* RECORD SET
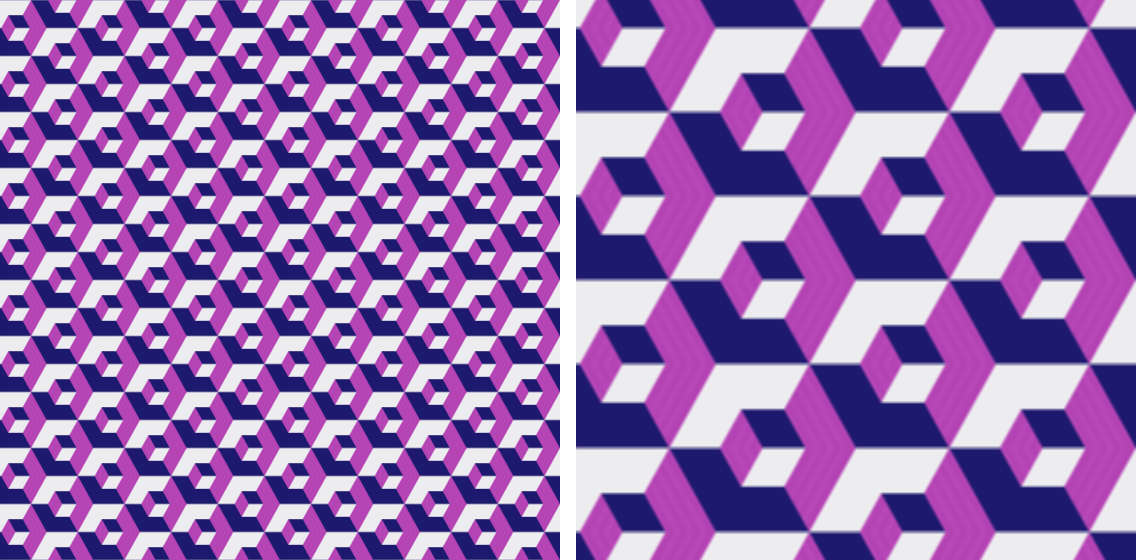
Left: the whole. Right: its middle third, enlarged.
Give the GLSL for this pattern, as a WebGL 1 fragment shader.

```glsl
precision highp float;

uniform vec2 u_resolution;

// Offset from the nearest centre of a flat-topped hexagon lattice, vertex radius 1
vec2 hexOffset(vec2 cell) {
  vec2 stretch = vec2(3.0, 1.7320508);
  vec2 a = (fract(cell - vec2(1.0 / 6.0, 0.0)) - 0.5) * stretch;
  vec2 b = (fract(cell - vec2(2.0 / 3.0, 0.5)) - 0.5) * stretch;
  return dot(a, a) < dot(b, b) ? a : b;
}

// Hexagonal radius: 0 at the centre, 1 on the outline
float hexRadius(vec2 p) {
  p = abs(p);
  return max(p.y, p.x * 0.8660254 + p.y * 0.5) / 0.8660254;
}

vec3 faceColor(float face) {
  vec3 white = vec3(0.93, 0.925, 0.935);
  vec3 navy = vec3(0.115, 0.1, 0.43);
  vec3 magenta = vec3(0.71, 0.27, 0.71);
  return face < 0.5 ? white : (face < 1.5 ? navy : magenta);
}

vec3 cubePattern(vec2 uv) {
  vec2 p = hexOffset(uv * vec2(6.0, 10.0) + vec2(0.0, 0.5));
  float turn = atan(p.y, p.x) / 6.2831853;
  float radius = hexRadius(p);

  // Three outer faces, with a small cube turned the other way inside
  float outer = floor(fract(turn - 1.0 / 6.0) * 3.0);
  float inner = mod(floor(fract(turn) * 3.0) + 1.0, 3.0);
  float face = radius < 0.46 ? inner : outer;

  // Faint ribs parallel to the magenta edges
  float rib = step(1.5, face) * 0.012 * sin(radius * 45.0);
  return faceColor(face) + rib;
}

void main() {
  // Average a small grid of samples for soft edges
  vec2 footprint = max(1.0 / u_resolution, vec2(0.0024));
  vec2 uv = gl_FragCoord.xy / u_resolution;
  vec3 color = vec3(0.0);
  for (int y = 0; y < 5; y++) {
    for (int x = 0; x < 5; x++) {
      vec2 offset = (vec2(float(x), float(y)) - 1.97) / 5.0;
      color += cubePattern(uv + offset * footprint);
    }
  }
  gl_FragColor = vec4(color / 25.0, 1.0);
}
```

* TASK DESCRIPTION
Only the text of the records above, copied exactly, should be returned; the pictures stay out.

* ANSWER BOX
Left: the whole. Right: its middle third, enlarged.
Give the GLSL for this pattern, as a WebGL 1 fragment shader.

```glsl
precision highp float;

uniform vec2 u_resolution;

// Offset from the nearest centre of a flat-topped hexagon lattice, vertex radius 1
vec2 hexOffset(vec2 cell) {
  vec2 stretch = vec2(3.0, 1.7320508);
  vec2 a = (fract(cell - vec2(1.0 / 6.0, 0.0)) - 0.5) * stretch;
  vec2 b = (fract(cell - vec2(2.0 / 3.0, 0.5)) - 0.5) * stretch;
  return dot(a, a) < dot(b, b) ? a : b;
}

// Hexagonal radius: 0 at the centre, 1 on the outline
float hexRadius(vec2 p) {
  p = abs(p);
  return max(p.y, p.x * 0.8660254 + p.y * 0.5) / 0.8660254;
}

vec3 faceColor(float face) {
  vec3 white = vec3(0.93, 0.925, 0.935);
  vec3 navy = vec3(0.115, 0.1, 0.43);
  vec3 magenta = vec3(0.71, 0.27, 0.71);
  return face < 0.5 ? white : (face < 1.5 ? navy : magenta);
}

vec3 cubePattern(vec2 uv) {
  vec2 p = hexOffset(uv * vec2(6.0, 10.0) + vec2(0.0, 0.5));
  float turn = atan(p.y, p.x) / 6.2831853;
  float radius = hexRadius(p);

  // Three outer faces, with a small cube turned the other way inside
  float outer = floor(fract(turn - 1.0 / 6.0) * 3.0);
  float inner = mod(floor(fract(turn) * 3.0) + 1.0, 3.0);
  float face = radius < 0.46 ? inner : outer;

  // Faint ribs parallel to the magenta edges
  float rib = step(1.5, face) * 0.012 * sin(radius * 45.0);
  return faceColor(face) + rib;
}

void main() {
  // Average a small grid of samples for soft edges
  vec2 footprint = max(1.0 / u_resolution, vec2(0.0024));
  vec2 uv = gl_FragCoord.xy / u_resolution;
  vec3 color = vec3(0.0);
  for (int y = 0; y < 5; y++) {
    for (int x = 0; x < 5; x++) {
      vec2 offset = (vec2(float(x), float(y)) - 1.97) / 5.0;
      color += cubePattern(uv + offset * footprint);
    }
  }
  gl_FragColor = vec4(color / 25.0, 1.0);
}
```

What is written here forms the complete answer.